    I also studied some academic work that amongst others explores:
    Is There Anything Good About Men?: How Cultures Flourish by Exploiting Men
    while finding the larger MRA/MGTOW community and I am now most at home with them, and have learnt immensely from them.. i have learnt the biological and psychological underpinnings that make society favour women.. for e.g Women are wonderful and so on and so forth. As the brilliant James Onen put forth:

    My observation is that the Men’s Right Movement is doing to feminism today what New Atheism was doing to religion in the 2000s – i.e. debunking it, openly and boldly. There is much discussion among them about the ideology of feminism through a skeptical examination of feminism’s (outrageous) claims, a reality based analysis of human nature as applied to interaction between the genders, etc. I find it to be a refreshing community of men AND WOMEN who don’t give a damn what people call them, but recognize that there is a deliberate and concerted effort to demonize men, and infantilize (rather than empower) women, by feminism…
    MRAs are doing to feminism what “skeptics” should be doing – i.e. placing under critical scrutiny, and exposing the inherent flaws within the ideology.

    In the end, what baffled me is that the atheist and skeptic communities which pride themselves on evidence based work.. are just so clueless these biases, historical knowledge etc. Or maybe they are not clueless.. but are scared to talk about it (maybe thats why Dawkins shut up). They are pussified. The way emasculated FTB-males behave disgusts me.

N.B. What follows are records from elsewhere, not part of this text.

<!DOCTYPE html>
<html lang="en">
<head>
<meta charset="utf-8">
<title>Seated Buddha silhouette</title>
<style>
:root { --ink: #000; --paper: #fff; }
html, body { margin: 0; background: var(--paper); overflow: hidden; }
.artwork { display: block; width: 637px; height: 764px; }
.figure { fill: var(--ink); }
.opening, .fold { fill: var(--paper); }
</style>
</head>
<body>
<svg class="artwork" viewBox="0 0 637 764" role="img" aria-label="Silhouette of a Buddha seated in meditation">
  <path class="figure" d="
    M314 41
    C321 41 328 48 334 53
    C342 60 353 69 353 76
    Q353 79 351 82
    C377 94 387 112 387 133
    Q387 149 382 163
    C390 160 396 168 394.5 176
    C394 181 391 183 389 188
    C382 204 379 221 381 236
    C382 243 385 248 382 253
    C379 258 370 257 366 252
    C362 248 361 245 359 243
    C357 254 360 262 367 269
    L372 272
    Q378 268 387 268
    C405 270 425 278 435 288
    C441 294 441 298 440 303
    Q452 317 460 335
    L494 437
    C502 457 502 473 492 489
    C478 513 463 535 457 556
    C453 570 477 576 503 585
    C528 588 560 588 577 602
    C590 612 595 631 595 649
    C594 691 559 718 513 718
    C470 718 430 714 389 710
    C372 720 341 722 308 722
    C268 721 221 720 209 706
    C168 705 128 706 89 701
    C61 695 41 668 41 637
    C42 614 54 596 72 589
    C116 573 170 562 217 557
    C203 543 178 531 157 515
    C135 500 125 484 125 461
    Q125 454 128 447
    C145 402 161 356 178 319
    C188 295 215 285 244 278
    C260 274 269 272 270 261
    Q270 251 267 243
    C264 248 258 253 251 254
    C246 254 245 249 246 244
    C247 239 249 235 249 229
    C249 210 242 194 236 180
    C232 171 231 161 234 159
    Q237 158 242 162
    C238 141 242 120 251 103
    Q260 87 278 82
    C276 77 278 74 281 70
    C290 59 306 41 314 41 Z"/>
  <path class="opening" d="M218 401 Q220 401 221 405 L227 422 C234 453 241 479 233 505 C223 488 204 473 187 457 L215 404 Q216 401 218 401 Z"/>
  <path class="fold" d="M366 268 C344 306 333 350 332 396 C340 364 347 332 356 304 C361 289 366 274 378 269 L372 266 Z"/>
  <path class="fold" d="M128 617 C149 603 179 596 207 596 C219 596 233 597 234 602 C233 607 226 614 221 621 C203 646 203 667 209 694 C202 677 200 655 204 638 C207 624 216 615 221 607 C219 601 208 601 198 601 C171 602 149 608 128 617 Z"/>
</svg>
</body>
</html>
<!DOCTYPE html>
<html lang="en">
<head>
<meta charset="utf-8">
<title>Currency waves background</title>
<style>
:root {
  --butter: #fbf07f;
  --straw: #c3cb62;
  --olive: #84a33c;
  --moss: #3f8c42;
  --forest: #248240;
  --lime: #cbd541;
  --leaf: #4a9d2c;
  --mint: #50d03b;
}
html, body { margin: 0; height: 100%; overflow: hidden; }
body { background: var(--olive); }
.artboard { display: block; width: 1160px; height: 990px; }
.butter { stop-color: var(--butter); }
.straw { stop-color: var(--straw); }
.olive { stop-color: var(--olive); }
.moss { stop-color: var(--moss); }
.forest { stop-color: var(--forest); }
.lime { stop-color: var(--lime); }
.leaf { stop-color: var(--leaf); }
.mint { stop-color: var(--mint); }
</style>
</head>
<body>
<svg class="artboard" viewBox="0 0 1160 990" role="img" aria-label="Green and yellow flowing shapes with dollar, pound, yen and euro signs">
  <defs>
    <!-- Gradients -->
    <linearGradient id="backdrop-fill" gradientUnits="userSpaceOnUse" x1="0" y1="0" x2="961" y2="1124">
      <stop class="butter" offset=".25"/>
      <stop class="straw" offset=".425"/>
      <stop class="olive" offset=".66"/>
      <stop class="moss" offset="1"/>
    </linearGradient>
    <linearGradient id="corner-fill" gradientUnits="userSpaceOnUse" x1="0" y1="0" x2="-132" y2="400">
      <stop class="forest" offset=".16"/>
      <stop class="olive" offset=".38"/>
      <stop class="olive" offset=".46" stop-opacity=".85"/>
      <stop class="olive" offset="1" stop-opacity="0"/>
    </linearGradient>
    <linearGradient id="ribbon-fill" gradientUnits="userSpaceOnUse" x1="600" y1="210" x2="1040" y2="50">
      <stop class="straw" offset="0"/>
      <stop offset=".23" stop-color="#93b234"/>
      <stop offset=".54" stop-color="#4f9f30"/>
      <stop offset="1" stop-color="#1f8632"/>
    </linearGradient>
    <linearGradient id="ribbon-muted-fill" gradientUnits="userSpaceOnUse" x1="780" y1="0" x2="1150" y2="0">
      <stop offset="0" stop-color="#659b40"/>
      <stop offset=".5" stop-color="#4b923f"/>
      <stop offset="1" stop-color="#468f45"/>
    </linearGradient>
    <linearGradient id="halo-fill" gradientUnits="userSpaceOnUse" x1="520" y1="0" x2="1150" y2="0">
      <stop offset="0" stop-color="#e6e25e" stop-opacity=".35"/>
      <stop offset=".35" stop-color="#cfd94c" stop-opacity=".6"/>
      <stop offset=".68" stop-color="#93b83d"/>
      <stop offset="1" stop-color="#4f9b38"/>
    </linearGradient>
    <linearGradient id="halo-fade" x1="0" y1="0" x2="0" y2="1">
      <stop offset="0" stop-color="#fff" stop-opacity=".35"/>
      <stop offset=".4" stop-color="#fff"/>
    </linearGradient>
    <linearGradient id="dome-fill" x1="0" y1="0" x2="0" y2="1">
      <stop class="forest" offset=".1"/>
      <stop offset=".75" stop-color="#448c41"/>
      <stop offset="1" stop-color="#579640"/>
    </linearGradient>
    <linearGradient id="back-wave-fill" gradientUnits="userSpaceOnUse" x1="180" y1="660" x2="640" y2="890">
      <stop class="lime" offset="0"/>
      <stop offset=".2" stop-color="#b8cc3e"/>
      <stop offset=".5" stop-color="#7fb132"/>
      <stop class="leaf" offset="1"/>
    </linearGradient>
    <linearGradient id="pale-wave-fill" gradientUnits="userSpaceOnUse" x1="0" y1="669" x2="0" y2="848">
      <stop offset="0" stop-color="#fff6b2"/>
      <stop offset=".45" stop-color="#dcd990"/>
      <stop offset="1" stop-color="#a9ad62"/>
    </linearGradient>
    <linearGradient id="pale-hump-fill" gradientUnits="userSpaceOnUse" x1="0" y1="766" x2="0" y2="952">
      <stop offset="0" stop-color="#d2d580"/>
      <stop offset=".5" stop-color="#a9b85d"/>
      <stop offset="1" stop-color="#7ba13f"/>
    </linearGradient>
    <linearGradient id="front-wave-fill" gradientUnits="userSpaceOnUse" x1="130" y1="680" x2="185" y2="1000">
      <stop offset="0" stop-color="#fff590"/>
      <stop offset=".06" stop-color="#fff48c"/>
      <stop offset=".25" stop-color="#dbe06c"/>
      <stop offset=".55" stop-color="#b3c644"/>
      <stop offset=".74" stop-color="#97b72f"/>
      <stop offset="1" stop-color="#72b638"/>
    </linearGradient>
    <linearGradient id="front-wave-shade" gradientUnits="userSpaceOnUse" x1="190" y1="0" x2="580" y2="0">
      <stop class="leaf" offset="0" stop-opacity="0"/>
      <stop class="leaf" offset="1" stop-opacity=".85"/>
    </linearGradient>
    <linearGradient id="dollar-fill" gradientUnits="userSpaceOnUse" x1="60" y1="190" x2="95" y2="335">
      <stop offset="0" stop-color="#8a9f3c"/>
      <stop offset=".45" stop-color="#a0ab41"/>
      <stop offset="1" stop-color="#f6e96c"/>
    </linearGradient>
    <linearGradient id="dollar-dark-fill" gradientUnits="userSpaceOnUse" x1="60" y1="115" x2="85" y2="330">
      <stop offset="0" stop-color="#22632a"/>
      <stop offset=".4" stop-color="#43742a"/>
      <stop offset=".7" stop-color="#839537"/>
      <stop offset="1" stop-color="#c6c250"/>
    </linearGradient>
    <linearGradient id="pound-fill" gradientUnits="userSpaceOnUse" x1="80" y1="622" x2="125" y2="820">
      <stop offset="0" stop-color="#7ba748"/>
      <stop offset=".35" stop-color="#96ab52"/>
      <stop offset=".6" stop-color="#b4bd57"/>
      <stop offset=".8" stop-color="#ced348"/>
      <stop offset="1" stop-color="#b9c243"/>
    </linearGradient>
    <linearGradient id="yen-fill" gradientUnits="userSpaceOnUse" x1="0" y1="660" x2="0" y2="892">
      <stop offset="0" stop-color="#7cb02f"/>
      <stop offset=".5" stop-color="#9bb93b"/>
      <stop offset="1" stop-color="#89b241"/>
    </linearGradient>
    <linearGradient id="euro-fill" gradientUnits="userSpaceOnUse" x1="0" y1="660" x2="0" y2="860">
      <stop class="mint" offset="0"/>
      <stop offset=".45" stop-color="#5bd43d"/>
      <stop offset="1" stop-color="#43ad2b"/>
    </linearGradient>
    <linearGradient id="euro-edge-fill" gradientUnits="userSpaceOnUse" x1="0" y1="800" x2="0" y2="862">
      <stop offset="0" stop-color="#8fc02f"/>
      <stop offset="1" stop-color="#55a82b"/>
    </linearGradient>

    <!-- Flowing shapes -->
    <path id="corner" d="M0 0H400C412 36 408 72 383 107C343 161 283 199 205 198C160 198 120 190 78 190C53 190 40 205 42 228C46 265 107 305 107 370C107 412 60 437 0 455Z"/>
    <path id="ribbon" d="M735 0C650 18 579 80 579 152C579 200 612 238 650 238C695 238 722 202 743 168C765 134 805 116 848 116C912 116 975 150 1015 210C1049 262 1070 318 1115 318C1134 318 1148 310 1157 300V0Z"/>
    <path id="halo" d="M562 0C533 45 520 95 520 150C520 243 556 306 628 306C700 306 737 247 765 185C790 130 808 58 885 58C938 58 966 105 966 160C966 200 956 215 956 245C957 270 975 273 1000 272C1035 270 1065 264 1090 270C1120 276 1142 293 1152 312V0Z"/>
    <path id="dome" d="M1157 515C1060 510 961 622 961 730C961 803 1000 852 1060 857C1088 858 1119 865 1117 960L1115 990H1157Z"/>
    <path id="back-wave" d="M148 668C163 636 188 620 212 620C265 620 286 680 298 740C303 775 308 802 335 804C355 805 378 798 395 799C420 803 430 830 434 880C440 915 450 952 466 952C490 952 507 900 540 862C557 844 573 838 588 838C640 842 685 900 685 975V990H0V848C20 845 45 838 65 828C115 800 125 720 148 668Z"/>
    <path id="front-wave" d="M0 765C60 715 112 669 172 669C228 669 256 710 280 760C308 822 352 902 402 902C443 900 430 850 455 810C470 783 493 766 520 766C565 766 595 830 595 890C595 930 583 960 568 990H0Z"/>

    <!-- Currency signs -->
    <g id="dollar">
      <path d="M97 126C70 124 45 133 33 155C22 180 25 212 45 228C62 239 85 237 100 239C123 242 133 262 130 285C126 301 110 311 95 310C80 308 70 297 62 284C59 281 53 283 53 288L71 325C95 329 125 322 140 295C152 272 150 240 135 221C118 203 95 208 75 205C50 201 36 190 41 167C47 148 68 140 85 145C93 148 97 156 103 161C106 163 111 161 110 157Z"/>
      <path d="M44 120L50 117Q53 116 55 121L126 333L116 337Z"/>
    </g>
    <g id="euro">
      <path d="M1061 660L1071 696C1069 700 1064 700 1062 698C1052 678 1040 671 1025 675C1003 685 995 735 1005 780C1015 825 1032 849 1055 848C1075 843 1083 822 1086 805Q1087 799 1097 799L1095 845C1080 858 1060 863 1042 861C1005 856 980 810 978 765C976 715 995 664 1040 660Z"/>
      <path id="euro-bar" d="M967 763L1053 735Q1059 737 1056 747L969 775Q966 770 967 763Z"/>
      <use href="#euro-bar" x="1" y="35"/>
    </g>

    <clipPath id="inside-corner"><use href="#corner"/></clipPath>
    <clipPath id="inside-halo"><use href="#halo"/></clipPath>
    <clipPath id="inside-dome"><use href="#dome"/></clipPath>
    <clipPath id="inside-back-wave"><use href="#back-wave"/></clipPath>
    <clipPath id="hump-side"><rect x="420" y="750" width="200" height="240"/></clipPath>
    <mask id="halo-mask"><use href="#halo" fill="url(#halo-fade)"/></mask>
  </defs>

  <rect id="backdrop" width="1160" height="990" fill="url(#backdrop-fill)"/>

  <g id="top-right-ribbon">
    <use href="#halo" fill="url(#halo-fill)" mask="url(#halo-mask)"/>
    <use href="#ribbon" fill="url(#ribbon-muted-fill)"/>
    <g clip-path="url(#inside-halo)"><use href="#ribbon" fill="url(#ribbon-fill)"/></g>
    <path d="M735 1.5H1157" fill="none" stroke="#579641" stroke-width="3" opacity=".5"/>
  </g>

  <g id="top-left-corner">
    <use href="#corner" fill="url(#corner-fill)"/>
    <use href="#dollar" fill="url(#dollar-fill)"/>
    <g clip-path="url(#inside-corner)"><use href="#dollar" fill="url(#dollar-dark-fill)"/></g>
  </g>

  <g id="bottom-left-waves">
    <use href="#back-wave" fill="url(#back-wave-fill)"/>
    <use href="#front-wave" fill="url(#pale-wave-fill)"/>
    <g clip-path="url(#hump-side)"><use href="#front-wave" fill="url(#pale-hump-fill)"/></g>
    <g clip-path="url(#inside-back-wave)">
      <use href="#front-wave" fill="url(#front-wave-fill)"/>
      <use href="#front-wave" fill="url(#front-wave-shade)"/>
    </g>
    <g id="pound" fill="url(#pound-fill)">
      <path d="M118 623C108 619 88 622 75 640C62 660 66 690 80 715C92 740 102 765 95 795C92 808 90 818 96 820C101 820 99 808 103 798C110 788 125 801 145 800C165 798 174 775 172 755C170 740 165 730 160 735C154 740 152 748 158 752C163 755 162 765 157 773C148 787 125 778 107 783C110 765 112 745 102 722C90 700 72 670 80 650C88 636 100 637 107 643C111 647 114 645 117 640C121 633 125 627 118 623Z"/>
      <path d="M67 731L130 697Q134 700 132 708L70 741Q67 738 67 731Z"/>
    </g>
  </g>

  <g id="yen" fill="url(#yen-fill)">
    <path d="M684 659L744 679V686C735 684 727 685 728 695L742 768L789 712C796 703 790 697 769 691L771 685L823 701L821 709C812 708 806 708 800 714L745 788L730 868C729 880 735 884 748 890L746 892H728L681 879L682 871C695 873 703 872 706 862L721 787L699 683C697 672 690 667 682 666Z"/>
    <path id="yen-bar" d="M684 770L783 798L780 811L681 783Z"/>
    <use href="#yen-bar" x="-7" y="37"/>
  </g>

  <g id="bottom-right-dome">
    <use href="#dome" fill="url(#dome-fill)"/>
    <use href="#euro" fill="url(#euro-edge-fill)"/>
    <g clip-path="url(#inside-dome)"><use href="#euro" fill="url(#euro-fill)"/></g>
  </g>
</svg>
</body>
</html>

    Maria’s blog is one of the few blogs that I read. She has courage to say things and examine biases that nobody else is doing. for e.g the acknowledgement of mens pain.. and the comment earlier about women’s sexual power..which they arent going to give up anytime. (I also read the Prussian’s blog. I look for diversity of opinions which challenge our beliefs. The overdose of US modern-liberal viewpoints bores me.. so The Prussian’s classical-liberal viewpoints excite me.. maybe because I am also one LOL)

    After that long rant: I would appreciate it if you can blog about the below..

    “Political Correctness”: PC is the modern plague, and I have read about its origins in “Cultural Marxism”. This is something only those on the Right are wiling to talk about.. and the Left (SPLC) has even dismissed as a conspiracy theory. This is a great topic for skeptics.

    Nietzsche: In his works he has said that Religion will be replaced by other dogmatic movements.. and the world will be plagued by wars over those dogmatic movements. Great predictions. I think atheism will do well with a popularization of his thought.

  • Please excuse my ignorance. I don’t really know what to do here…does this mean I should have my own blog someplace and have it listed here?

    • bluharmony

      Sure, if it’s a blog I like. 🙂